Other equally important factors might be standing in the way of your salary increase and you might have to deal with these prior to deciding on what to do next. You have told us for example that you have worked for 12 years on the same job.
Now, I ask of you, what have you done to improve yourself? In other words, how have you improved yourself at the workplace? What new or additional skills can you claim to have brought to your employer. Have you been to any upgrading courses or have you stagnated on the same skill set for the time you have been on this job?
Perhaps this is exactly what the employer is telling you to do. You are expected to add value at the place of work if you expect a pay hike. Additionally, to what extent have you demonstrated your commitment to the job and to the company?
Are you a smart hard-working member of the team who demonstrates commitment and resourcefulness or are you one of those content to simply do the job and no more? These are important attributes that an employer would be looking at before rewarding you with a pay rise.
On the hand, you may have to decide whether this job is part of your career path or is just a job to get you the daily bread we all crave. If it is part of your career path, then you might not worry too much about the salary because from the job you are getting the means defined in the career path.
If for example, the job allows you to attend evening classes, you have easy and available internet services to help in your study. This is also a benefit to your career growth.
Other things that you could be getting that might keep you there is the possibility that the job allows you to attend many seminars and workshops and that the networks you are creating on this sales job that you are doing will stand you in good stead in your chosen career.
After the Second World War, Japan was devastated and the period that followed demanded huge resources for the reconstruction of the economy. It was from this phase of her history that the Japanese companies produced the concept of jobs for life.
In this model of working, the workers were guaranteed lifetime employment in return for their loyalty to the employer.
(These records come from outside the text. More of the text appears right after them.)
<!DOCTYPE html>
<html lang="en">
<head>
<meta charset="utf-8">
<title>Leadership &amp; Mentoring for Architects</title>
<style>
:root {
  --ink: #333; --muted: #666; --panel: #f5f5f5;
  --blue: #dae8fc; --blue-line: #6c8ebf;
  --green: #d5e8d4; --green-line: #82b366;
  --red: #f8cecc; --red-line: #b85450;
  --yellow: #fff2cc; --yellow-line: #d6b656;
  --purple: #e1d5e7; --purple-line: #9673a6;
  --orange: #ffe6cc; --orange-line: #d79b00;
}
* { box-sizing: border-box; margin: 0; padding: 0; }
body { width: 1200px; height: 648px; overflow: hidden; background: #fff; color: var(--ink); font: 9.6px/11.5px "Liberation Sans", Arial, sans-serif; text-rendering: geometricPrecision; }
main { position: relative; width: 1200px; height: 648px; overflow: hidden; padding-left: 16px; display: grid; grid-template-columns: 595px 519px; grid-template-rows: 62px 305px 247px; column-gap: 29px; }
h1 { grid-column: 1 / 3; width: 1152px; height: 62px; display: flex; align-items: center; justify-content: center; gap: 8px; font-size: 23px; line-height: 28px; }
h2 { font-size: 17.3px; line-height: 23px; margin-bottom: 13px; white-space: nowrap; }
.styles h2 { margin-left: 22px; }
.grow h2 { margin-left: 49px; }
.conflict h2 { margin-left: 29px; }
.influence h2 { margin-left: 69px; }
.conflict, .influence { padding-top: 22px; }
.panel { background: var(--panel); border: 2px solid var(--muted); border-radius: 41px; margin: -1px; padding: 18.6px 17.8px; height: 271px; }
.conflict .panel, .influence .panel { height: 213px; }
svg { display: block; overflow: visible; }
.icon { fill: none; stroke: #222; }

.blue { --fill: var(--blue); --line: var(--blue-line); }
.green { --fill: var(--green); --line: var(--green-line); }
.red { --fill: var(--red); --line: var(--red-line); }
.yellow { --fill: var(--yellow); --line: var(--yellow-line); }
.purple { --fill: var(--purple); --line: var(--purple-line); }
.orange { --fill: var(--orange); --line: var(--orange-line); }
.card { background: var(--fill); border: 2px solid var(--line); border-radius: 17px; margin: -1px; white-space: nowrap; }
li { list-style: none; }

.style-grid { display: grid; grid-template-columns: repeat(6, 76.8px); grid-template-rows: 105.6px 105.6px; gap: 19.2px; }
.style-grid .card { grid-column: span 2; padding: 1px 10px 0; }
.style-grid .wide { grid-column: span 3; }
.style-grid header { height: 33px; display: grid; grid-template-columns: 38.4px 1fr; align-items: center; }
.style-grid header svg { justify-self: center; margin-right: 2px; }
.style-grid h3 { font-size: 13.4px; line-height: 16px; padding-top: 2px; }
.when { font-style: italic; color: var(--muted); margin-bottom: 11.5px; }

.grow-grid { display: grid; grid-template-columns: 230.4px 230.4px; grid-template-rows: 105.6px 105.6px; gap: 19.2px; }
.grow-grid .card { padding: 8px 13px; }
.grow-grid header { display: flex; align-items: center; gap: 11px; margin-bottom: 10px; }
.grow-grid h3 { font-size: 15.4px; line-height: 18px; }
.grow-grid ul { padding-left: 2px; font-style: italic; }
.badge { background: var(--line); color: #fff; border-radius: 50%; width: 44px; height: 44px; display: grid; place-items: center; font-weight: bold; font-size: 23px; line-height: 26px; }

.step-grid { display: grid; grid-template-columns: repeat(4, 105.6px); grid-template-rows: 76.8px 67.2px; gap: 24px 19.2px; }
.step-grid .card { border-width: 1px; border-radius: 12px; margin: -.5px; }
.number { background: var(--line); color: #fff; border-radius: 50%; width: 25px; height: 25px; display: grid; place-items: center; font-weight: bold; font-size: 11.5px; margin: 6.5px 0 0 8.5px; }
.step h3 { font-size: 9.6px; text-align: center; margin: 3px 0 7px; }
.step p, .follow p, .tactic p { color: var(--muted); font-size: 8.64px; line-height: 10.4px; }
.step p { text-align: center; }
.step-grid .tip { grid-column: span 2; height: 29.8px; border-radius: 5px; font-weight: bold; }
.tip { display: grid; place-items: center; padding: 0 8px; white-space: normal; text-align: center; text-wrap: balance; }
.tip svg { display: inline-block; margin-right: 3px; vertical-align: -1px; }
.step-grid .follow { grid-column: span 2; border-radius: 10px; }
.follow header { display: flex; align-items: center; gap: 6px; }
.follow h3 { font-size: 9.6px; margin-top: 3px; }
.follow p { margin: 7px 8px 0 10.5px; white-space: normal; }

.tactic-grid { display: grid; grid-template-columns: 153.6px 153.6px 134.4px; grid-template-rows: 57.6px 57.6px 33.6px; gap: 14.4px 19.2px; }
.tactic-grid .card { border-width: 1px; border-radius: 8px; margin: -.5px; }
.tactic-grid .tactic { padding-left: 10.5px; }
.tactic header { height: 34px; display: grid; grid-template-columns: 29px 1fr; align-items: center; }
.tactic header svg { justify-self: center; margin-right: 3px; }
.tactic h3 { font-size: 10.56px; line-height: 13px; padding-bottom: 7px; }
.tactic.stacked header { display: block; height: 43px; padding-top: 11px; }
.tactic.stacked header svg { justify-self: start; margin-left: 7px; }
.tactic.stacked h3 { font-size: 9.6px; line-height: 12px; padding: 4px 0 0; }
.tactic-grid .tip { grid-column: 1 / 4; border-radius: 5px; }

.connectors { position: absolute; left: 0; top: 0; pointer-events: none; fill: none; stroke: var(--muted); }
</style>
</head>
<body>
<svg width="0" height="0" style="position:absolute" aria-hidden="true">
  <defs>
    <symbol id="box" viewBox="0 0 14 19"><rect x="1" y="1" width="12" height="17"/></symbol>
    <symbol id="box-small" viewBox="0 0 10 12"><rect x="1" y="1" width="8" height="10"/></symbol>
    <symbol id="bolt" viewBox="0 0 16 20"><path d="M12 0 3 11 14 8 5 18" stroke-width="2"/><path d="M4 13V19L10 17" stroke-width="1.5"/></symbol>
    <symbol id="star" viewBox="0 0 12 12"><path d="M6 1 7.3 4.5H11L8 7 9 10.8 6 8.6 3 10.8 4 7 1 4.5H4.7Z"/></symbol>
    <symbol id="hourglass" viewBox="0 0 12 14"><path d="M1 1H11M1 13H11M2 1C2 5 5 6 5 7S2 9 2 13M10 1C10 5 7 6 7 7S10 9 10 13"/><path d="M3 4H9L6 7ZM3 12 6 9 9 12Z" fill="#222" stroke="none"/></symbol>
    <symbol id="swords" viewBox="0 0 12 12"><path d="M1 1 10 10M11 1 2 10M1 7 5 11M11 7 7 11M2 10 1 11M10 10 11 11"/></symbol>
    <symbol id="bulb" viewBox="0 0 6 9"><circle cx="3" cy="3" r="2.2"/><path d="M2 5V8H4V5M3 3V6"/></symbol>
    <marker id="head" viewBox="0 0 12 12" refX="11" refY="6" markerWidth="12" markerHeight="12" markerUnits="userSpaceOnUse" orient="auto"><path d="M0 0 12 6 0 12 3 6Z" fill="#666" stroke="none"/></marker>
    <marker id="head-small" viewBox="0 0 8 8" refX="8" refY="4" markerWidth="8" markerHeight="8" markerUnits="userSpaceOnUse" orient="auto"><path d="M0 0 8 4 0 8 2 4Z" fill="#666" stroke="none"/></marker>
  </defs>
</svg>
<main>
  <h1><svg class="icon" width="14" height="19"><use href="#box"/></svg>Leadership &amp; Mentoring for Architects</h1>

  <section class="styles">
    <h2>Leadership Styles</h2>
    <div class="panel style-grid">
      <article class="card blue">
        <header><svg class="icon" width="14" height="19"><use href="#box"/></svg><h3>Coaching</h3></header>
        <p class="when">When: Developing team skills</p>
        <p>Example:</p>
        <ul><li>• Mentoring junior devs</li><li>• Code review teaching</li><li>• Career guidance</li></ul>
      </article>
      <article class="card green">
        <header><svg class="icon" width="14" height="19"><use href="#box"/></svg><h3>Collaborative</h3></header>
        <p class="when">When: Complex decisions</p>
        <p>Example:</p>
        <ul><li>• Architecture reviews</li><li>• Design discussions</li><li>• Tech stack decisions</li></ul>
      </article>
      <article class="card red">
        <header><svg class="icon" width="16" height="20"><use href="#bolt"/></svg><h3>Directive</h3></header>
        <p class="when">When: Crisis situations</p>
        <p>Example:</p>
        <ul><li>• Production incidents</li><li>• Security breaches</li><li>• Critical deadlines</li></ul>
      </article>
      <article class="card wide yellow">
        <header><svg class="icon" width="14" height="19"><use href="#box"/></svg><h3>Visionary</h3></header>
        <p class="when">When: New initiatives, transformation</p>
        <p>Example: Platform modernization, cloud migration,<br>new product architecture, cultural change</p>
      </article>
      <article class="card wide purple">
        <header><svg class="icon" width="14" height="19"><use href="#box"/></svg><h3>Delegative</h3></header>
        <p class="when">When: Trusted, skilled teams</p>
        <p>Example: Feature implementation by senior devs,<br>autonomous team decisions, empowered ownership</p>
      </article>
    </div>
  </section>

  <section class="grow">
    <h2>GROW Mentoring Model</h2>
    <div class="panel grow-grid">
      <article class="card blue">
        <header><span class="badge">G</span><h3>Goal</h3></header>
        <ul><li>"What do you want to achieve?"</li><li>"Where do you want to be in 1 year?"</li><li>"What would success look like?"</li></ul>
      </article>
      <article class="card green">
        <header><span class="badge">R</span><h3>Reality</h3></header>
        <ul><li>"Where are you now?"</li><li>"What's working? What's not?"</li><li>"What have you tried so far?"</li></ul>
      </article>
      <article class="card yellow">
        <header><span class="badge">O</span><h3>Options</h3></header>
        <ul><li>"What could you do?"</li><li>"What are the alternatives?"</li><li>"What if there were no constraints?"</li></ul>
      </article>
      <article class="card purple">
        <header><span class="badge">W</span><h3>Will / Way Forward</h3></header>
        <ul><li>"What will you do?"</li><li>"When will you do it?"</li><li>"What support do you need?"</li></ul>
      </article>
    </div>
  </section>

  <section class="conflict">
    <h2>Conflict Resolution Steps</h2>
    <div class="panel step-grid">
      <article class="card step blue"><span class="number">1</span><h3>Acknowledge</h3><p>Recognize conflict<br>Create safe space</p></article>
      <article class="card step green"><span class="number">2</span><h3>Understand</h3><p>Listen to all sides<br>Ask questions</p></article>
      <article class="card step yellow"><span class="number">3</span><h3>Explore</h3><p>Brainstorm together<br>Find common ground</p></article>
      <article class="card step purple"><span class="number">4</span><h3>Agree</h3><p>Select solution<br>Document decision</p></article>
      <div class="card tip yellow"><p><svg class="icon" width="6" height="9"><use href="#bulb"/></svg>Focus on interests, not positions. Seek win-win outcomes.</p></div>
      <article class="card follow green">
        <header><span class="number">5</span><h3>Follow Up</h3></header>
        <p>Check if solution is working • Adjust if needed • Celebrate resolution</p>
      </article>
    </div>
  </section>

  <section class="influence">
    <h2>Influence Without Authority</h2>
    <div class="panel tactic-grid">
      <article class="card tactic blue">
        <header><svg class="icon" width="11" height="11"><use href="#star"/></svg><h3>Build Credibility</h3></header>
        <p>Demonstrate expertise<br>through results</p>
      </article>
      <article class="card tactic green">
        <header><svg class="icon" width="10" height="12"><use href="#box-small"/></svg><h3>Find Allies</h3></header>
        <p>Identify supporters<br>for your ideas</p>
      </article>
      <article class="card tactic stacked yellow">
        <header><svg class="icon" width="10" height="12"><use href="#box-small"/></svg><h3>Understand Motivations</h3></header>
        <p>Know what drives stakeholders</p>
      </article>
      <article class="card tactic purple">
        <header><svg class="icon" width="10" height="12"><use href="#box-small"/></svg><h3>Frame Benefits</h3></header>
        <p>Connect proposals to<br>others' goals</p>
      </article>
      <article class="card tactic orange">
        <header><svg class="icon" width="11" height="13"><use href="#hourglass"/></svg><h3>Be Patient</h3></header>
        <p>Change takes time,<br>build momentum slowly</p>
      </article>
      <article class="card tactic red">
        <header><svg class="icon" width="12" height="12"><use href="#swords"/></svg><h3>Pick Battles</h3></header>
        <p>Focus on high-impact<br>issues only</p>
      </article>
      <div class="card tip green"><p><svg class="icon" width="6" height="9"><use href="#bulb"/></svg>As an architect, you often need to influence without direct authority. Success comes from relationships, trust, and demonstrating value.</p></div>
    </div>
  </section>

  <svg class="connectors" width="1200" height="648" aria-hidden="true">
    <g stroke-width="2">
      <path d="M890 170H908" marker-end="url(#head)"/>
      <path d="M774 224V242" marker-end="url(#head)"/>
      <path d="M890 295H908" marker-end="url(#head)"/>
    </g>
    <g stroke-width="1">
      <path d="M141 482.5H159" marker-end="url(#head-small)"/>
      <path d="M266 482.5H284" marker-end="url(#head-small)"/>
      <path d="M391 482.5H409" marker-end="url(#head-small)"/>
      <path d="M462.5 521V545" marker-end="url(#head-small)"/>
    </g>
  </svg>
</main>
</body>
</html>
It is estimated by some experts that the Japanese stay with the same employer for an average of ten years while the equivalent in America is just four years.
This tells you that depending on many factors, the duration of time you have spent on this job is either long or short.
At the end of the day, the decision as to whether you stay or move on will depend on you and the advice you accept from those you seek advice.